The poll also found that about 46 percent of respondents — including nearly three-fourths of Democrats and almost one-fourth of Republicans — approve of President Joe Biden’s handling of the crisis in Ukraine. It’s occurred before that individual United States policies regarding Russia’s aggression have garnered higher levels of approval than Biden in a personal capacity — partisanship evidently more prominently kicks in when Biden becomes a subject of questioning but some of the actual policies at issue don’t change. In a separate new Reuters/ Ipsos survey, just 42 percent of overall respondents indicated they approved of Biden’s overall job performance.

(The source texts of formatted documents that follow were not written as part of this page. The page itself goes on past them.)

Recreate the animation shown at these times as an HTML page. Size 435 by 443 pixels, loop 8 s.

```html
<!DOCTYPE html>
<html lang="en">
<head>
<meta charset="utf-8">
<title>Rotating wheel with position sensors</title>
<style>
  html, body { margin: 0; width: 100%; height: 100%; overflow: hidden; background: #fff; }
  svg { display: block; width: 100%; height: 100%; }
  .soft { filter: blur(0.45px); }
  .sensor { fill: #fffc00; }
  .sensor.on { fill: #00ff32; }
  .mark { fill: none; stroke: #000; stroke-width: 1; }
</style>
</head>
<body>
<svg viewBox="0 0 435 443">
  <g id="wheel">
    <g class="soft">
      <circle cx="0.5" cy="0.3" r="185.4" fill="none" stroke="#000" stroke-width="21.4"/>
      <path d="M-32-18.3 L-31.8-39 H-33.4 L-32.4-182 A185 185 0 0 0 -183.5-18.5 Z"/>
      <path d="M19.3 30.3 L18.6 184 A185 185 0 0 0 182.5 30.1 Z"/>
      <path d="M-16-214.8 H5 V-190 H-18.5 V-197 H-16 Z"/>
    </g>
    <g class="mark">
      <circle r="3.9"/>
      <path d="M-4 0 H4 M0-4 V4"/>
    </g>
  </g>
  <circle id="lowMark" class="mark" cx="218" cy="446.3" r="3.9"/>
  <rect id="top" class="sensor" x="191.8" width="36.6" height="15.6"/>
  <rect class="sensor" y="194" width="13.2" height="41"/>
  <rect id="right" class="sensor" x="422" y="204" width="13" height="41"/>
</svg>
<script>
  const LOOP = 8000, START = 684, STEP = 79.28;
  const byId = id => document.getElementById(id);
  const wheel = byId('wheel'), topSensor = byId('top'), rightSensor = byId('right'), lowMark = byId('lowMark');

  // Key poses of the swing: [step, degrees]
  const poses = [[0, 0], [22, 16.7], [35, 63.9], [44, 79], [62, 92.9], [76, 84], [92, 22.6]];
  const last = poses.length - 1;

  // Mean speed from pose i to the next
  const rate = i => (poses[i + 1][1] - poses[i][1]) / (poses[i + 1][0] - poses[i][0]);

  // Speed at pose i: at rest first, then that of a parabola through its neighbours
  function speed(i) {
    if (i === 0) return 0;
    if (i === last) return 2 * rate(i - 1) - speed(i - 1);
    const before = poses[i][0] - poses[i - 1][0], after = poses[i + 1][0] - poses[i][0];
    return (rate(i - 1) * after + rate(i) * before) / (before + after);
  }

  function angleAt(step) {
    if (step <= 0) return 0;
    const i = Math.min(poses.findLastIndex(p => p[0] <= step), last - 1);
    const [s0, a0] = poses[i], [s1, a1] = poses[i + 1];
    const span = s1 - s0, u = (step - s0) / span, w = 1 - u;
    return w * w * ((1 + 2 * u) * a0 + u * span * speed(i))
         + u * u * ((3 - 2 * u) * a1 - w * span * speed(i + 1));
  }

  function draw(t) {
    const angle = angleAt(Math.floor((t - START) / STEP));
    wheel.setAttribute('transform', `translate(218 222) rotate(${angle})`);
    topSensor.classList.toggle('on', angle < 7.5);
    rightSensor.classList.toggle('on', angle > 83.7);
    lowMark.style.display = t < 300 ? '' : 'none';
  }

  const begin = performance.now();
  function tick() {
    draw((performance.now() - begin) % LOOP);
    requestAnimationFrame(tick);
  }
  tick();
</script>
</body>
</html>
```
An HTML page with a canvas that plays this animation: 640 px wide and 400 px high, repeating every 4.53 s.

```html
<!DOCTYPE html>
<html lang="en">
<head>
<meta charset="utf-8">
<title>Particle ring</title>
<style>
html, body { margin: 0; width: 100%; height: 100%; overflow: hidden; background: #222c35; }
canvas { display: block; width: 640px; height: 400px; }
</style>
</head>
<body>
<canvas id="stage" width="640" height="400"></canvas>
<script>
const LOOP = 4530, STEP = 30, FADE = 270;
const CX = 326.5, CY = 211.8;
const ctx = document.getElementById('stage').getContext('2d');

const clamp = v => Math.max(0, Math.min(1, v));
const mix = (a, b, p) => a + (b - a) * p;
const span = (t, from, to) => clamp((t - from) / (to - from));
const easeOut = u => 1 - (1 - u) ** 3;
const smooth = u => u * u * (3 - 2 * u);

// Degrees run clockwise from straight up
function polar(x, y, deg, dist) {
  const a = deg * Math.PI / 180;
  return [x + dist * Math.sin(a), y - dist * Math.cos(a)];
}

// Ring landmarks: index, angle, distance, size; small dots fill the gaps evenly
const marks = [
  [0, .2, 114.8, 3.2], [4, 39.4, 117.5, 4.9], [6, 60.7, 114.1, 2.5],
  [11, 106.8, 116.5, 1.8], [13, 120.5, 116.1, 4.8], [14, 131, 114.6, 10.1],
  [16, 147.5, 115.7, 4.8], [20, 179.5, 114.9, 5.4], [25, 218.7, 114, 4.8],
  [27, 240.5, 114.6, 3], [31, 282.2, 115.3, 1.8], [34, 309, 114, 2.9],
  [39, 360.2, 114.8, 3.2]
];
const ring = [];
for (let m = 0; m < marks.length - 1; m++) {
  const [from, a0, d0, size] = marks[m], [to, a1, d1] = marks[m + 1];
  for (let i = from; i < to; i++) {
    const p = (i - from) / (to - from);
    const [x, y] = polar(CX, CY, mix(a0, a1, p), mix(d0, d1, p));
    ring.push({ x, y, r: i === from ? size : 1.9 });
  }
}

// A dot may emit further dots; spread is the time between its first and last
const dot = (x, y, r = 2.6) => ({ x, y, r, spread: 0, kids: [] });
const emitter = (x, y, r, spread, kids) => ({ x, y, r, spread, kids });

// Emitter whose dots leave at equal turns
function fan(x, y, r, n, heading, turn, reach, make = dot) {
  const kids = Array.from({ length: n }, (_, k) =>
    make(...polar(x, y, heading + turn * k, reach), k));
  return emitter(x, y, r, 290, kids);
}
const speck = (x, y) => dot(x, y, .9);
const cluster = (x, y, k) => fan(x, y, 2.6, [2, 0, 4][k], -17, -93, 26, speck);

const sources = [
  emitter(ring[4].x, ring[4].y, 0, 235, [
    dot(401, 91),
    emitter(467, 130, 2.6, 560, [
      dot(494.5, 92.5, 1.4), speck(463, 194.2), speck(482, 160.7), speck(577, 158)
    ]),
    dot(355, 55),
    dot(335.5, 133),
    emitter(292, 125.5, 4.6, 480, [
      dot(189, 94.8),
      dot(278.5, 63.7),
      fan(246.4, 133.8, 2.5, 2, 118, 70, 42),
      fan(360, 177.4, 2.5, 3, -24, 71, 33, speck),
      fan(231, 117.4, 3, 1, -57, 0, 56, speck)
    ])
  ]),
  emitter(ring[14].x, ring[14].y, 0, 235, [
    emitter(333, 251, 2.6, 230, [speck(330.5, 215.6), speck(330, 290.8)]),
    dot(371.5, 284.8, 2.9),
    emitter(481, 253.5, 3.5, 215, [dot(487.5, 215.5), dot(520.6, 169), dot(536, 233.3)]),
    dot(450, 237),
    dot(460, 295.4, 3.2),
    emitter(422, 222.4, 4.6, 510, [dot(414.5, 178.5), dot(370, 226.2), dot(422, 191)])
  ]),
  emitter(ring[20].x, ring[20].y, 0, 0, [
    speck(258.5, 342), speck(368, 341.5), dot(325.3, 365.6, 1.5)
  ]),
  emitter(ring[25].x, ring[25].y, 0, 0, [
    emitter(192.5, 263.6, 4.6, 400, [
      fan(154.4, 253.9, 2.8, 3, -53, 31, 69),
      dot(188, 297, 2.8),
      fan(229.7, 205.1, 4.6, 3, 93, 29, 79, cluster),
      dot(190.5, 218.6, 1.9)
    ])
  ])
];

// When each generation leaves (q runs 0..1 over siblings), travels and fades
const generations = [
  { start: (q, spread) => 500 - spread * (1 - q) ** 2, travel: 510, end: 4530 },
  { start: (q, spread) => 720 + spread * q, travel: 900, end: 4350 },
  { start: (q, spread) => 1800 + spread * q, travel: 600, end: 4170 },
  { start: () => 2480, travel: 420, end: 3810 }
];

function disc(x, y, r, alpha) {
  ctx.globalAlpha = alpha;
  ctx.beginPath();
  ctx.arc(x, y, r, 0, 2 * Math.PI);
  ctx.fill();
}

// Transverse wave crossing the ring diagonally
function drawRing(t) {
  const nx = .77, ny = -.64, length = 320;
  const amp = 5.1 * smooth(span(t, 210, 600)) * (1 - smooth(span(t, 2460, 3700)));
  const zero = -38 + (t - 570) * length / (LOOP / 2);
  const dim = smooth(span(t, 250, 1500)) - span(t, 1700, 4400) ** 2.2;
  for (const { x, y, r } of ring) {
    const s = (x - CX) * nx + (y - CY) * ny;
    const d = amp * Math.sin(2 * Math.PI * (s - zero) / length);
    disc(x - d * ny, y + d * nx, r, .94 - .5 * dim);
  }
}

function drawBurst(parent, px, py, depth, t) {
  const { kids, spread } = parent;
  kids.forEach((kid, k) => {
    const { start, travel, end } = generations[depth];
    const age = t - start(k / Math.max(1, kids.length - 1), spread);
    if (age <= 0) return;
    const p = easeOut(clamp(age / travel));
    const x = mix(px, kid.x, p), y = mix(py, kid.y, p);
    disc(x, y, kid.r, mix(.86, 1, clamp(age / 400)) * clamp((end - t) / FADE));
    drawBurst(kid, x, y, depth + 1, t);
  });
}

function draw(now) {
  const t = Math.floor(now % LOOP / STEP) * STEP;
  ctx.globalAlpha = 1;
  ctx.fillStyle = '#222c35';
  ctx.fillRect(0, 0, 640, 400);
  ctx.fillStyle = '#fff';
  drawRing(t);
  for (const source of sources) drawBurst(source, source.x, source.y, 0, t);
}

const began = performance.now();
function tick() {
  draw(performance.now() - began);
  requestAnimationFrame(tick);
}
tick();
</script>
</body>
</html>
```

That earlier survey, an ABC/ Ipsos endeavor, found that “placing tighter economic sanctions on Russia” got the approval of 79 percent of respondents, “accepting refugees from Ukraine into the U.S.” had 63 percent in favor, “sending additional U.S. weapons and equipment to Ukraine” had 70 percent behind it, and “sending additional U.S. troops to nearby European countries but not Ukraine” garnered the support of 53 percent of poll respondents. U.S. troops have been involved in recent military build-ups on NATO members’ territory in eastern Europe. (Ukraine isn’t a NATO member.) U.S. personnel have gone at least to Poland.

Meanwhile, the Biden administration continues ramping up its military support of the Ukrainian defense, although there remain no plans to directly involve U.S. troops in fighting between Ukraine and Russia. During a recent trip to Ukraine, Secretary of State Antony Blinken unveiled over $322 million worth of new aid for Ukraine, which a statement from State Department spokesperson Ned Price said “will provide support for the capabilities Ukraine needs as Russia’s forces train their focus on the Donbas; this assistance will also help Ukraine’s armed forces transition to more advanced weapons and air defense systems.” According to Price’s statement, Defense Secretary Lloyd Austin informed Ukrainian leaders during the same trip that U.S. personnel will be providing additional training for Ukrainian forces on the usage of some of the weapons U.S. authorities are sending. As for the course of the war, Ukrainian Defense Ministry spokesperson Oleksandr Motuzianyk said Russians are seeking “to establish full control over the territories of Donetsk and Luhansk regions and to provide a land corridor to occupied Crimea.”